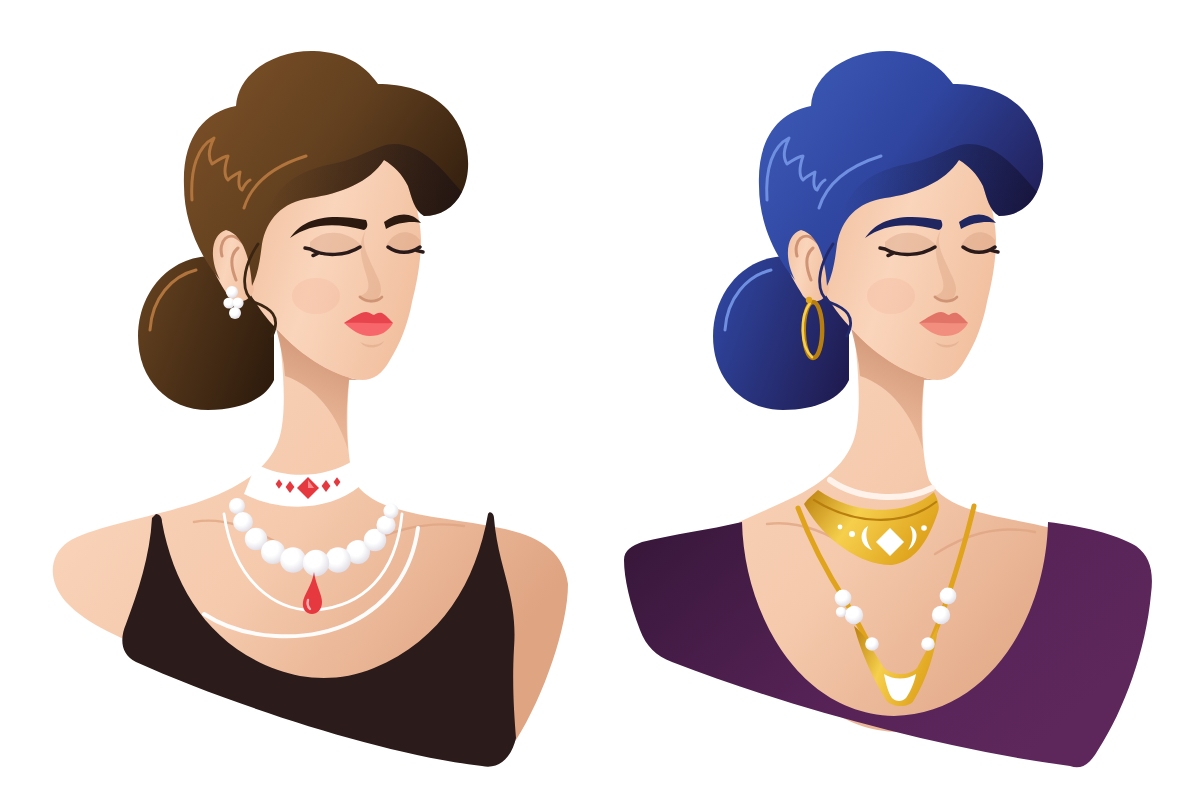
<!DOCTYPE html>
<html lang="en">
<head>
<meta charset="utf-8">
<title>Two women with evening jewellery</title>
<style>
:root {
  --paper: #ffffff;
  --skin-light: #fad5bb;
  --skin-mid: #f1bf9f;
  --skin-deep: #dfa482;
  --skin-shadow: #cf9475;
  --brown: #62401f;
  --brown-light: #7d5128;
  --brown-dark: #2f1c0d;
  --brown-shine: #b0743c;
  --blue: #2f459f;
  --blue-light: #3e5cb8;
  --blue-dark: #201c52;
  --blue-shine: #6f8fe0;
  --lash: #2a1b1a;
  --ruby: #e5383f;
  --pearl: #ffffff;
  --pearl-shade: #dedbe3;
  --gold: #dfa31c;
  --gold-light: #f6cf4d;
  --gold-dark: #b97f0e;
  --black-dress: #2b1b1a;
  --plum: #572357;
  --plum-dark: #351638;
}
html, body { margin: 0; padding: 0; background: var(--paper); overflow: hidden; }
.artboard { display: block; width: 1200px; height: 800px; background: var(--paper); }
.line { fill: none; stroke-linecap: round; stroke-linejoin: round; }
.lash { stroke: var(--lash); stroke-width: 1.7; }
.shade { fill: var(--skin-shadow); }
.pearl-line { stroke: var(--pearl); }
.gold-line { stroke: var(--gold); }
.ruby { fill: var(--ruby); }
.white { fill: var(--pearl); }
.brunette { --brow: #2c1a10; --shine: var(--brown-shine); --lip-top: #e8444d; --lip-low: #f7666a; --strand: #3a2412; }
.bluette { --brow: #20265f; --shine: var(--blue-shine); --lip-top: #e27467; --lip-low: #f18e7e; --strand: #232a6b; }
.brow { fill: var(--brow); }
.shine { stroke: var(--shine); stroke-width: 1.5; }
.strand { stroke: var(--strand); stroke-width: 1.4; }
.lip-top { fill: var(--lip-top); }
.lip-low { fill: var(--lip-low); }
</style>
</head>
<body>
<svg class="artboard" viewBox="0 0 600 400" role="img" aria-label="Two elegant women with closed eyes wearing necklaces and earrings">
  <defs>
    <linearGradient id="skin-face" x1="0" y1="0.2" x2="1" y2="0.6">
      <stop offset="0" stop-color="var(--skin-mid)"/>
      <stop offset="0.45" stop-color="var(--skin-light)"/>
      <stop offset="1" stop-color="var(--skin-mid)"/>
    </linearGradient>
    <linearGradient id="skin-body" gradientUnits="userSpaceOnUse" x1="60" y1="180" x2="250" y2="330">
      <stop offset="0" stop-color="var(--skin-light)"/>
      <stop offset="0.5" stop-color="#f5c9ac"/>
      <stop offset="1" stop-color="var(--skin-deep)"/>
    </linearGradient>
    <linearGradient id="neck-shadow" x1="0.7" y1="0" x2="0.4" y2="1">
      <stop offset="0" stop-color="#c98d6d"/>
      <stop offset="1" stop-color="var(--skin-deep)" stop-opacity="0.35"/>
    </linearGradient>
    <linearGradient id="brown-hair" x1="0" y1="0.1" x2="1" y2="0.7">
      <stop offset="0" stop-color="var(--brown-light)"/>
      <stop offset="0.5" stop-color="var(--brown)"/>
      <stop offset="1" stop-color="var(--brown-dark)"/>
    </linearGradient>
    <linearGradient id="brown-bun" x1="0" y1="0.3" x2="1" y2="0.7">
      <stop offset="0" stop-color="var(--brown)"/>
      <stop offset="1" stop-color="var(--brown-dark)"/>
    </linearGradient>
    <linearGradient id="blue-hair" x1="0" y1="0.1" x2="1" y2="0.7">
      <stop offset="0" stop-color="var(--blue-light)"/>
      <stop offset="0.5" stop-color="var(--blue)"/>
      <stop offset="1" stop-color="var(--blue-dark)"/>
    </linearGradient>
    <linearGradient id="blue-bun" x1="0" y1="0.3" x2="1" y2="0.7">
      <stop offset="0" stop-color="var(--blue)"/>
      <stop offset="1" stop-color="var(--blue-dark)"/>
    </linearGradient>
    <linearGradient id="hair-sweep-shade" x1="0" y1="0.6" x2="1" y2="0.4">
      <stop offset="0" stop-color="#0a0616" stop-opacity="0"/>
      <stop offset="1" stop-color="#0a0616" stop-opacity="0.42"/>
    </linearGradient>
    <linearGradient id="gold-fill" x1="0" y1="0" x2="1" y2="0.4">
      <stop offset="0" stop-color="var(--gold-dark)"/>
      <stop offset="0.45" stop-color="var(--gold-light)"/>
      <stop offset="1" stop-color="var(--gold)"/>
    </linearGradient>
    <linearGradient id="plum-fill" x1="0" y1="0" x2="1" y2="0.5">
      <stop offset="0" stop-color="var(--plum-dark)"/>
      <stop offset="0.6" stop-color="var(--plum)"/>
      <stop offset="1" stop-color="#5d275c"/>
    </linearGradient>
    <radialGradient id="pearl-fill" cx="0.4" cy="0.35" r="0.7">
      <stop offset="0.45" stop-color="var(--pearl)"/>
      <stop offset="1" stop-color="var(--pearl-shade)"/>
    </radialGradient>
    <circle id="pearl" r="1" fill="url(#pearl-fill)"/>
    <path id="diamond" d="M0 -1 L1 0 L0 1 L-1 0 Z"/>

    <path id="bun" d="M108 128 C85 127 69 146 69 168 C69 190 84 205 104 205 C121 205 133 199 137 190 L137 140 Z"/>
    <path id="hair" d="M110 140 C99 127 92 110 92 93 C91 69 102 56 118 53 C119 36 138 25 157 25.5 C172 26 182 32 189 42 C201 42 215 45 224 55 C234 66 237 84 231 96 C227 104 220 108 212 108 C207 105 206 99 204 93 C201 87 197 83 192 80 C185 91 170 97 155 99 C141 101 133 110 131 122 C130 130 129 137 126 143 C125 128 121 117 113 115 C106 117 104 128 110 140 Z"/>

    <g id="face">
      <path fill="url(#skin-face)" d="M122 95 L204 76 C205 96 211 108 210.500 122 C210 134 208 143 206 151 C204 162 200 172 195 180 C191 187 187 190 181 190 C169 189 151 179 138 164 C130 156 126 148 122 142 Z"/>
      <path fill="url(#skin-face)" d="M126 118 C121 108 108 110 105 121 C103 132 110 141 114 148 C118 153 125 151 127 145 Z"/>
      <path class="line" stroke="var(--skin-shadow)" stroke-width="1.500" d="M121 121 C114 114 109 121 111 128 M119 124 C114 128 116 135 118 140"/>
      <path class="shade" opacity="0.3" d="M183 115 C180 122 184 128 188 137 C191 143 192 147 187 151 C183 152 180 150 179 148 C185 147 185 143 183 137 C180 128 179 121 183 115 Z"/>
      <path class="line" stroke="var(--skin-shadow)" stroke-width="1.300" d="M180 148.500 C183 151 188 151.500 191 148.500"/>
      <path class="shade" opacity="0.33" d="M155 121 C162 114 174 115 181 123 C175 127 163 128 155 125 Z"/>
      <path class="shade" opacity="0.33" d="M193 123 C197 115 205 114 210 120 L210 125 C204 127 198 126 193 123 Z"/>
      <ellipse cx="158" cy="148" rx="12" ry="9" fill="#f0a58c" opacity="0.2"/>
      <path class="line lash" d="M155 124.500 C162 128.500 173 128 180 123.500 M155 124.500 L152.500 124 M159 126.600 L156.500 127.800 M194 123.500 C199 127 205 127 210 123.500 M208 125.200 L211.500 126"/>
      <path class="brow" d="M145 119 C151 110 162 106 183 110 C184 112 184 114 182 115 C167 111 155 112 145 119 Z"/>
      <path class="brow" d="M192 111 C199 106 206 106 210.500 111.500 C206 110.500 199 111 193 114.500 Z"/>
      <path class="lip-top" d="M172 161.500 C176 159 180 156 183 156 C185 156 186 157.500 187 157.500 C188 157 189 156 191 156.500 C193 157.500 195 160 196.500 161.500 C188 164 180 163 172 161.500 Z"/>
      <path class="lip-low" d="M172 161.500 C179 161 189 162 196.500 161.500 C194 166 190 168 185 168 C180 168 176 165 172 161.500 Z"/>
      <path class="shade" opacity="0.35" d="M180 171 C184 173 189 173 192 170.500 C190 174.500 183 175 180 171 Z"/>
    </g>

    <g id="hair-details">
      <path fill="url(#hair-sweep-shade)" d="M131 122 C133 95 146 86 166 82 C181 79 189 72 197 72 C212 72 222 86 231 96 C227 104 220 108 212 108 C207 105 206 99 204 93 C201 87 197 83 192 80 C185 91 170 97 155 99 C141 101 133 110 131 122 Z"/>
      <path class="line shine" d="M96 100 C95 84 99 73 107 69 C104 75 104 79 106 82 C109 80 112 78 114 78 C112 84 112 88 114 90 C116 88 118 87 120 86 C119 91 119 94 121 95 C122 93 123 91 125 90 M122 104 C126 91 137 83 153 78"/>
      <path class="line strand" d="M129 122 C121 134 120 146 127 151 C135 154 141 158 136 168"/>
    </g>
    <path id="bun-shine" class="line shine" d="M75 165 C76 149 86 138 98 135"/>
    <path id="chin-shadow" fill="url(#neck-shadow)" d="M138 164 C151 179 169 189 181 190 L174.500 190 C173 203 173 213 174 225 C169 208 158 193 142.500 188 C142 180 140 172 138 164 Z"/>
  </defs>

  <g id="woman-with-pearls" class="brunette">
    <use href="#bun" fill="url(#brown-bun)"/>
    <use href="#bun-shine"/>
    <path fill="url(#skin-body)" d="M137 150 C142 180 144 208 139 221 C133 236 118 244 102 250 C80 258 46 263 34 271 C24 278 24 291 33 301 C44 313 62 319 75 326 L250 378 L258 370 C272 348 284 313 284 292 C282 276 270 268 250 264 C222 258 186 258 177 240 C173 228 173 205 175 186 Z"/>
    <use href="#chin-shadow"/>
    <g class="line" stroke="var(--skin-deep)" stroke-width="1.200" opacity="0.75">
      <path d="M97 261 C112 258 127 265 140 272"/>
      <path d="M232 263 C212 260 192 266 178 275"/>
    </g>
    <use href="#face"/>
    <use href="#hair" fill="url(#brown-hair)"/>
    <use href="#hair-details"/>
    <path id="black-dress" fill="var(--black-dress)" d="M78 257 C80 257 81 259 81 261 C87 294 105 323 139 335 C153 340 170 341 187 334 C221 320 238 291 244 257 C245 255 247 257 247 259 C249 284 259 298 257 324 C256 342 257 356 258 369 C256 378 250 385 241 383 C190 377 115 352 68 331 C60 327 60 319 63 312 C69 296 75 278 76 259 Z"/>
    <g id="pearl-earring">
      <use href="#pearl" transform="translate(116 146) scale(3)"/>
      <use href="#pearl" transform="translate(114.500 151.500) scale(2.800)"/>
      <use href="#pearl" transform="translate(119 151.500) scale(2.800)"/>
      <use href="#pearl" transform="translate(117.500 156.500) scale(3)"/>
    </g>
    <g id="ruby-choker">
      <path class="white" d="M128 232 C143 240 163 239 177 230 C179 234 180 239 180 243 C164 256 140 256 122 247 C124 242 126 237 128 232 Z"/>
      <g class="ruby">
        <use href="#diamond" transform="translate(154 244) scale(5.500)"/>
        <use href="#diamond" transform="translate(145 243.500) scale(2.200 3)"/>
        <use href="#diamond" transform="translate(139.500 242) scale(1.700 2.400)"/>
        <use href="#diamond" transform="translate(163 243) scale(2.200 3)"/>
        <use href="#diamond" transform="translate(168.500 241) scale(1.700 2.400)"/>
      </g>
      <path fill="#ff8c8c" d="M154 240 L157 244 L154 244 Z"/>
    </g>
    <g id="fine-chains" class="line pearl-line">
      <path stroke-width="1.400" d="M112 257 C117 291 138 306 158 305 C181 303 198 288 201 257"/>
      <path stroke-width="2" d="M102 307 C122 320 153 322 176 311 C194 302 206 286 209 264" opacity="0.95"/>
    </g>
    <g id="pearl-strand">
      <use href="#pearl" transform="translate(118.500 253) scale(4)"/>
      <use href="#pearl" transform="translate(121.500 261) scale(5)"/>
      <use href="#pearl" transform="translate(128 269.500) scale(5.600)"/>
      <use href="#pearl" transform="translate(136.500 276) scale(6)"/>
      <use href="#pearl" transform="translate(179 276) scale(6)"/>
      <use href="#pearl" transform="translate(187.500 270) scale(5.600)"/>
      <use href="#pearl" transform="translate(193 262.500) scale(4.800)"/>
      <use href="#pearl" transform="translate(195.500 255.500) scale(3.800)"/>
      <use href="#pearl" transform="translate(146.500 280) scale(6.400)"/>
      <use href="#pearl" transform="translate(169 280) scale(6.400)"/>
      <use href="#pearl" transform="translate(158 281.500) scale(6.600)"/>
    </g>
    <g id="ruby-drop">
      <path class="ruby" d="M157 286 C158 293 161 297 161 301 C161 305 158.500 307 156 307 C153 307 151 304.500 151.500 301 C152 297 156 293 157 286 Z"/>
      <path class="line" stroke="#ffb3b0" stroke-width="1.200" d="M154 300 C153.500 302 154 303.500 155 304.500"/>
    </g>
  </g>

  <g id="woman-with-gold" class="bluette">
    <g transform="translate(287.500 0)">
      <use href="#bun" fill="url(#blue-bun)"/>
      <use href="#bun-shine"/>
      <path fill="url(#skin-body)" d="M137 150 C142 180 144 208 139 221 C133 236 118 245 102 252 L82 261 C83 320 120 366 162 366 C206 364 236 312 238 264 C215 258 186 257 177 240 C173 228 173 205 175 186 Z"/>
      <use href="#chin-shadow"/>
      <g class="line" stroke="var(--skin-deep)" stroke-width="1.200" opacity="0.75">
        <path d="M96 262 C111 260 126 266 139 275"/>
        <path d="M230 266 C210 262 194 268 180 277"/>
      </g>
      <use href="#face"/>
      <use href="#hair" fill="url(#blue-hair)"/>
      <use href="#hair-details"/>
    </g>
    <path id="plum-dress" fill="url(#plum-fill)" d="M371 261 C372 306 399 357 447 358 C495 357 523 308 524 261 C541 263 558 267 568 273 C575 278 577 286 575.500 297 C573 325 562 355 549 375 C545 382 541 385 535 383 C468 374 393 353 336 331 C328 328 323 323 320 315 C315 302 312 289 312 280 C312 275 316 273 321 271 C337 267 354 265 371 261 Z"/>
    <g id="hoop-earring" class="line">
      <ellipse cx="406.500" cy="165" rx="4.600" ry="14" stroke="var(--gold-dark)" stroke-width="2.200"/>
      <path d="M405 151.500 C400 158 400 173 406 178.500" stroke="var(--gold-light)" stroke-width="1.300"/>
      <circle cx="404.500" cy="150" r="1.600" fill="var(--gold)"/>
    </g>
    <path id="white-choker" class="line" stroke="#fff2ea" stroke-width="3" d="M415 240 C429 250 452 251 466 244"/>
    <g id="gold-collar">
      <path fill="url(#gold-fill)" d="M409 245 C426 257 452 259 467 246 C469 250 470 253 469 256 C464 271 457 281 446 282.500 C430 283 411 269 402 252 C404 249 407 247 409 245 Z"/>
      <path class="line" stroke="var(--gold-dark)" stroke-width="1.100" d="M407 250 C426 262 451 264 468 251"/>
      <use class="white" href="#diamond" transform="translate(445 271) scale(7)"/>
      <path class="white" d="M434 263 C429 266 430 273 436 275 C433 271 432.500 267 434 263 Z"/>
      <path class="white" d="M455 263 C460 265 459 272 454 275 C456.500 271 457 267 455 263 Z"/>
      <circle class="white" cx="426" cy="267" r="1.500"/>
      <circle class="white" cx="420" cy="263.500" r="1.200"/>
      <circle class="white" cx="462" cy="264" r="1.400"/>
    </g>
    <g id="long-gold-chain">
      <path class="line gold-line" stroke-width="2.500" d="M399 254 C405 270 414 287 423 301 C430 313 436 324 442 338 M487 253 C483 270 478 286 473 301 C469 314 463 326 458 338"/>
      <path fill="url(#gold-fill)" d="M427 313 C431 316 436 323 442 332 C447 336 454 336 458 332 C462 325 466 319 469 313 C468 326 463 340 457 350 C455 354 446 354 443 350 C437 340 431 328 427 313 Z"/>
      <path fill="url(#skin-body)" transform="translate(287.500 0)" d="M146 321 C149 325 152 330 154.500 334 C159 338 167 338 171 334 L178 321 L170 316 L152 316 Z"/>
      <path class="white" d="M442 337 C447 340 453 340 458 337 C457 342 455 346 453 349 C451 351 448 351 446 349 C444 346 443 342 442 337 Z"/>
      <g>
        <use href="#pearl" transform="translate(421.500 299) scale(4.200)"/>
        <use href="#pearl" transform="translate(427 307.500) scale(4.600)"/>
        <use href="#pearl" transform="translate(420.500 306) scale(2.600)"/>
        <use href="#pearl" transform="translate(474 298) scale(4.200)"/>
        <use href="#pearl" transform="translate(470.500 307.500) scale(4.600)"/>
        <use href="#pearl" transform="translate(436 322) scale(3.400)"/>
        <use href="#pearl" transform="translate(464 322) scale(3.400)"/>
      </g>
    </g>
  </g>
</svg>
</body>
</html>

|---|

- [PROBLEM STATEMENT]:
Scan the material above for the string "html" and return the lines that hold it.

- [WRITTEN RESPONSE]:
<!DOCTYPE html>
<html lang="en">
html, body { margin: 0; padding: 0; background: var(--paper); overflow: hidden; }
</html>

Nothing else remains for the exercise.